____ RECORDS FOR THIS EXERCISE

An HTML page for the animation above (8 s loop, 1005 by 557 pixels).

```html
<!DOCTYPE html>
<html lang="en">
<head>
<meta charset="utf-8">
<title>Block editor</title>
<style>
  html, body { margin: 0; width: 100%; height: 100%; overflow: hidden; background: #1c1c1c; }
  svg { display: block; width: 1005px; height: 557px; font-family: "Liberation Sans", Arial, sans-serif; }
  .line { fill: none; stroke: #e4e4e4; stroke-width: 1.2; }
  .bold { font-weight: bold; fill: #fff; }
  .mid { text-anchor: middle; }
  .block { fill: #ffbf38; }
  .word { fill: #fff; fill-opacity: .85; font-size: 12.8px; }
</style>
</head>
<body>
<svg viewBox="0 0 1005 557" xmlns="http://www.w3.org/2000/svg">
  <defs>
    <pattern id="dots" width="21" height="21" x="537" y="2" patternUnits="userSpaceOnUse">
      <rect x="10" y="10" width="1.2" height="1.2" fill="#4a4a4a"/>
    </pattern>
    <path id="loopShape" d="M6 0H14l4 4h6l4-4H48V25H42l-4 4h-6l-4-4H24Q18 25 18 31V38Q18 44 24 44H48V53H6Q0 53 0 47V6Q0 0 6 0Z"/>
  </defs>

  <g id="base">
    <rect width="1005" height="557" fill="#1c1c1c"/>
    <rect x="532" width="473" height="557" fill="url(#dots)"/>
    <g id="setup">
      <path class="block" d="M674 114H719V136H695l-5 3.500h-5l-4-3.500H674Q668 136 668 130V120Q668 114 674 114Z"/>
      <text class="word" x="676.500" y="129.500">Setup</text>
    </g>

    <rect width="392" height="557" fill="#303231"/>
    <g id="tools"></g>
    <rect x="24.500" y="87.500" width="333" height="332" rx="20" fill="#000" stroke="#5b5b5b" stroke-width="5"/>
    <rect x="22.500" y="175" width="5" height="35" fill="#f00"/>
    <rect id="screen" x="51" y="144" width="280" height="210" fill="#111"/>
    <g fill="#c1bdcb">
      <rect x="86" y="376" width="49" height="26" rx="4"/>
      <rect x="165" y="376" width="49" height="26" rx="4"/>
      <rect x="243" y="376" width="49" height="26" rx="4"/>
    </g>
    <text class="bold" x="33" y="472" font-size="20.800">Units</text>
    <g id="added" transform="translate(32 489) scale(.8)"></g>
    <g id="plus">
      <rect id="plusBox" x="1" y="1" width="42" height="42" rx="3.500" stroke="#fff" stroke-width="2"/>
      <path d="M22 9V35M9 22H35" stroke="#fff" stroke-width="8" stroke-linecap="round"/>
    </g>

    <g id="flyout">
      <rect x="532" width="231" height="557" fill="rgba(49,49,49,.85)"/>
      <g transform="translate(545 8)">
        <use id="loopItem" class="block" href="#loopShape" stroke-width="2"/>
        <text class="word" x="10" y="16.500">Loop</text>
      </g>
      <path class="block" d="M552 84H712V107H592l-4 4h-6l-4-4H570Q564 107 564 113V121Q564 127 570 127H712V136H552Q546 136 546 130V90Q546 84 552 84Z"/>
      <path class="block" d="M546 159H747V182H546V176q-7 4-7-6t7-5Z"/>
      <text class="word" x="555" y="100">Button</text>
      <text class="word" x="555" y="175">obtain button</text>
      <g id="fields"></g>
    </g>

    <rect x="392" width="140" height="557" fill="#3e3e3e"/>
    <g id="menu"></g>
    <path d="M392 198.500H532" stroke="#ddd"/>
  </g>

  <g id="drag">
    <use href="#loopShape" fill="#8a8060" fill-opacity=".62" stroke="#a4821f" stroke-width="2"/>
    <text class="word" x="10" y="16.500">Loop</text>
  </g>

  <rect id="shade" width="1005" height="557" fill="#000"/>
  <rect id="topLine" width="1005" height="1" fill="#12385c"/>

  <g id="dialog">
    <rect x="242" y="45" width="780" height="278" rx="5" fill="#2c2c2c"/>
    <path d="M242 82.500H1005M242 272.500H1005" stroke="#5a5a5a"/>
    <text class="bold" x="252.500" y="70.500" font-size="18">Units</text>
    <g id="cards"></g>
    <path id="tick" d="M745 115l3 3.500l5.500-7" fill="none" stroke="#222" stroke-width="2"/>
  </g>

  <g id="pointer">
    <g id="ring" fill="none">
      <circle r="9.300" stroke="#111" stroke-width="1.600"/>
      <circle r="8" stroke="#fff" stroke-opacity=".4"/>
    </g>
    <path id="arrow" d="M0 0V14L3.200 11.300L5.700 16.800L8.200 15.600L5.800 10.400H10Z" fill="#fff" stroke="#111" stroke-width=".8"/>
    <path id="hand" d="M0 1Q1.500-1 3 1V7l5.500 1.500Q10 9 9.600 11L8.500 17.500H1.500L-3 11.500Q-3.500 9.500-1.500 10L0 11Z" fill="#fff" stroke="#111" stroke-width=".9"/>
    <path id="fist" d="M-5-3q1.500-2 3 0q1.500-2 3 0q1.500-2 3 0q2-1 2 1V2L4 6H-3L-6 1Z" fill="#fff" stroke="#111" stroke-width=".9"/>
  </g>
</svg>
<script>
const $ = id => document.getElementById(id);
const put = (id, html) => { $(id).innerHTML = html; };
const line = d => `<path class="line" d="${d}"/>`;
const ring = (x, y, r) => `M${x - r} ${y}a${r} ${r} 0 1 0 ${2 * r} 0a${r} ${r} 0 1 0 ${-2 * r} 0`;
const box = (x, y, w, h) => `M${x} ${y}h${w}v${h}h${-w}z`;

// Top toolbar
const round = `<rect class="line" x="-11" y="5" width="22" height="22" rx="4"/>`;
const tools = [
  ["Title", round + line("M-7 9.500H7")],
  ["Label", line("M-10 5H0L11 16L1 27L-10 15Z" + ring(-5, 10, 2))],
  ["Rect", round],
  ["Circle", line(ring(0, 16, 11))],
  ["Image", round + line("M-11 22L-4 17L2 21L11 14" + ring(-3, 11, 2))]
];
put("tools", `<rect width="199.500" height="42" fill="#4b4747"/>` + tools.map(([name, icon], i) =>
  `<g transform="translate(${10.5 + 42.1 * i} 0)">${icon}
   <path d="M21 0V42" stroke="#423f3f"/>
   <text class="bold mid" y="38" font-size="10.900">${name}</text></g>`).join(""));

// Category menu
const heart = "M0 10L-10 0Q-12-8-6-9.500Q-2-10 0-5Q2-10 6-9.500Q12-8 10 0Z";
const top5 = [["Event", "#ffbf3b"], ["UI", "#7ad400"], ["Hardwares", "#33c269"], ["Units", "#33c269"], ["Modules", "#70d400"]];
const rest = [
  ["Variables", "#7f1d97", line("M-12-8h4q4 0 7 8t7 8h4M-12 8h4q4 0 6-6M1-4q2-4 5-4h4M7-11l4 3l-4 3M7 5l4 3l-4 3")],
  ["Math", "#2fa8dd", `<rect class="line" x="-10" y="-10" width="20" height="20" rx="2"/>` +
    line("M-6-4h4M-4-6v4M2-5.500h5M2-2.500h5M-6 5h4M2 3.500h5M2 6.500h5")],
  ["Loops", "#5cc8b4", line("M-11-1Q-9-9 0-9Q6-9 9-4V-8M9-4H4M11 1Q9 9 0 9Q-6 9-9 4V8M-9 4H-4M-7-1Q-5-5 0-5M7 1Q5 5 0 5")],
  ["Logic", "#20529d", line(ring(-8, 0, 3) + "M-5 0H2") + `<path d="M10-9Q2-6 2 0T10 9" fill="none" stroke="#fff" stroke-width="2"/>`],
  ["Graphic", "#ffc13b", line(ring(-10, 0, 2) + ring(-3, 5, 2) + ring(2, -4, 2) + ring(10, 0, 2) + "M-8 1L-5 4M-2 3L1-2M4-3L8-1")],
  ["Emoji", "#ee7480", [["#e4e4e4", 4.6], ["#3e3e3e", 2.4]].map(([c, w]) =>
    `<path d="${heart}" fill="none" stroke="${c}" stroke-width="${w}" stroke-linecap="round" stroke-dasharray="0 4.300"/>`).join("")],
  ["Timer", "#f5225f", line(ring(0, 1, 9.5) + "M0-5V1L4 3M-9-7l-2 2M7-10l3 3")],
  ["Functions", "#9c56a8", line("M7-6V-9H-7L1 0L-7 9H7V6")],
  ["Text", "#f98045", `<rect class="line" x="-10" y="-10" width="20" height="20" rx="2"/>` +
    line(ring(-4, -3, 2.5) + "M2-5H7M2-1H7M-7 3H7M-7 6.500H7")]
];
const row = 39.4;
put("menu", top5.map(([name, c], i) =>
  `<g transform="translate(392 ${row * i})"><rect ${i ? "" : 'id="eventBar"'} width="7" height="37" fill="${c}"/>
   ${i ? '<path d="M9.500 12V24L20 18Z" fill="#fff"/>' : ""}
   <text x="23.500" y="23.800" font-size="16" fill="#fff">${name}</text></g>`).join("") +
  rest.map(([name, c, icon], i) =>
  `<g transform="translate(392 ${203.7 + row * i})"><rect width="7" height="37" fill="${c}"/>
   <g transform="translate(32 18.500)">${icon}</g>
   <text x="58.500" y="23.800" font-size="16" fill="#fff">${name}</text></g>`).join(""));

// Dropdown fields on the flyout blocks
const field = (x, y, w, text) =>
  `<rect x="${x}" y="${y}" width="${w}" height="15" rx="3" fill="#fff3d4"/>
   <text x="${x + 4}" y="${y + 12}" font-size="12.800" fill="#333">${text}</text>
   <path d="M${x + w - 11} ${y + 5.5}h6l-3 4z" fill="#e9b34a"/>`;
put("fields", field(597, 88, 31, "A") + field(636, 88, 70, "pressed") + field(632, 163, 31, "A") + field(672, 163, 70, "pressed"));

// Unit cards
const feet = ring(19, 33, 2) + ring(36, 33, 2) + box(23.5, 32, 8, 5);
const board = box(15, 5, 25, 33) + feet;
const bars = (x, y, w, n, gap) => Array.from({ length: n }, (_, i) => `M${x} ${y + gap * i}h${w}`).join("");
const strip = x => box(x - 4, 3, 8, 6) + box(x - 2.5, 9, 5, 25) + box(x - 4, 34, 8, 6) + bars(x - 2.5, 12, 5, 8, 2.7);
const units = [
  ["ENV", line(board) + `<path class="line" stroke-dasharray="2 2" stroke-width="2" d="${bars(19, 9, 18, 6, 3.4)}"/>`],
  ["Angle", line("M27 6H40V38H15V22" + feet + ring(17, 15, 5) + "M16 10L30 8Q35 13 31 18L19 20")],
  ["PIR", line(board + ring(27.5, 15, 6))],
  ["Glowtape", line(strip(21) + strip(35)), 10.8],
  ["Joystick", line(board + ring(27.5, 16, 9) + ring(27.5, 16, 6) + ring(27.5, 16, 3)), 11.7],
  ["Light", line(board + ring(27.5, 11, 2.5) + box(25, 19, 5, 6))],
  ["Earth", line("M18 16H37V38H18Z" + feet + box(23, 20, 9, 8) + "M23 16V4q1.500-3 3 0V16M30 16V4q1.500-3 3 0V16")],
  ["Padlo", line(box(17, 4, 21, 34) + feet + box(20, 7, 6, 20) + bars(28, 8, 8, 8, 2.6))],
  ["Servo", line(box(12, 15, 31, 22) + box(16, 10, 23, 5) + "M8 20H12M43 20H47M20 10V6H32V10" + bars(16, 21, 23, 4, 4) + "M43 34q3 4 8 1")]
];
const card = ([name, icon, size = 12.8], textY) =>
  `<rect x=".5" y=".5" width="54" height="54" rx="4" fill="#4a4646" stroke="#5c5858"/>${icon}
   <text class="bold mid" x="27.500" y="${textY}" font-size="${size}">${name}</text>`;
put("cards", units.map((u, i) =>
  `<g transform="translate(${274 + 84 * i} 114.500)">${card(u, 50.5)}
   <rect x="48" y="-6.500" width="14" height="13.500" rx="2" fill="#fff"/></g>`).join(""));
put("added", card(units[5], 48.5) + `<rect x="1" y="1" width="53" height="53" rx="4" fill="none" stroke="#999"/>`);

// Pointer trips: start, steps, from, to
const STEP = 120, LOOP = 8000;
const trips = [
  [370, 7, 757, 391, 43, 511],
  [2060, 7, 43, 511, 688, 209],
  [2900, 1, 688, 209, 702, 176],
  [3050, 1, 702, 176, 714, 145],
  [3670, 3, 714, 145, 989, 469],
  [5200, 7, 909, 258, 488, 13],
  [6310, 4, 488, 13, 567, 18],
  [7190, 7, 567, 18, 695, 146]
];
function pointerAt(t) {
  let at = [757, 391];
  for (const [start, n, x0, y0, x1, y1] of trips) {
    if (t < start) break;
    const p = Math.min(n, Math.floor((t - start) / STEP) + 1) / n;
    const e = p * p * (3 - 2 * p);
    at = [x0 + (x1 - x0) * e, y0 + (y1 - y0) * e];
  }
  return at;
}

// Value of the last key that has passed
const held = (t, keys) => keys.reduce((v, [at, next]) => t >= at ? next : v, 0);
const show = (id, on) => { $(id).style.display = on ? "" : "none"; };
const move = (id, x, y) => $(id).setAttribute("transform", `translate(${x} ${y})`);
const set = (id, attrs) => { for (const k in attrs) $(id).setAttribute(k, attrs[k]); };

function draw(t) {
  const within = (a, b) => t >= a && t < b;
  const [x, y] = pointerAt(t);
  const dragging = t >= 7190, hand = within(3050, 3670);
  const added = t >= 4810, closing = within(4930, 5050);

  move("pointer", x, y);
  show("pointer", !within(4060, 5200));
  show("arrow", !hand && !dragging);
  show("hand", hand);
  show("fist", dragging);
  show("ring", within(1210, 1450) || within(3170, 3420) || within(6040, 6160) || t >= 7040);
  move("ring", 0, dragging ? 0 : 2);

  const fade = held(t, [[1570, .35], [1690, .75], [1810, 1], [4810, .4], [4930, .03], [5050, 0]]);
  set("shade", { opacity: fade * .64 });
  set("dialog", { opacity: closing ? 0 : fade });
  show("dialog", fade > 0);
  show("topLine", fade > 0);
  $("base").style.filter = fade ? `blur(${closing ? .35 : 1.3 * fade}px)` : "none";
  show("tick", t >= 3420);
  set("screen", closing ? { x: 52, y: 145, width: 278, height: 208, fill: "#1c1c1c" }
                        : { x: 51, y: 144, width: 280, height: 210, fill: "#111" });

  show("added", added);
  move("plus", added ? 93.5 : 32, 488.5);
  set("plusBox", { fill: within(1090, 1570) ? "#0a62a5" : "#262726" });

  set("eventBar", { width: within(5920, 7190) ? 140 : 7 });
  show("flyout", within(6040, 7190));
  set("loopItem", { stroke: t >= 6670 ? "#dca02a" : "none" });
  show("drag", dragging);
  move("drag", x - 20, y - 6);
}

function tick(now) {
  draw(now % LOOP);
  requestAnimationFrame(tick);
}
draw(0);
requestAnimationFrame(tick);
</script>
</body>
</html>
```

________

Looking at the records above, say how many of their lines include the word "within", with no other words.

RESPONSE:
8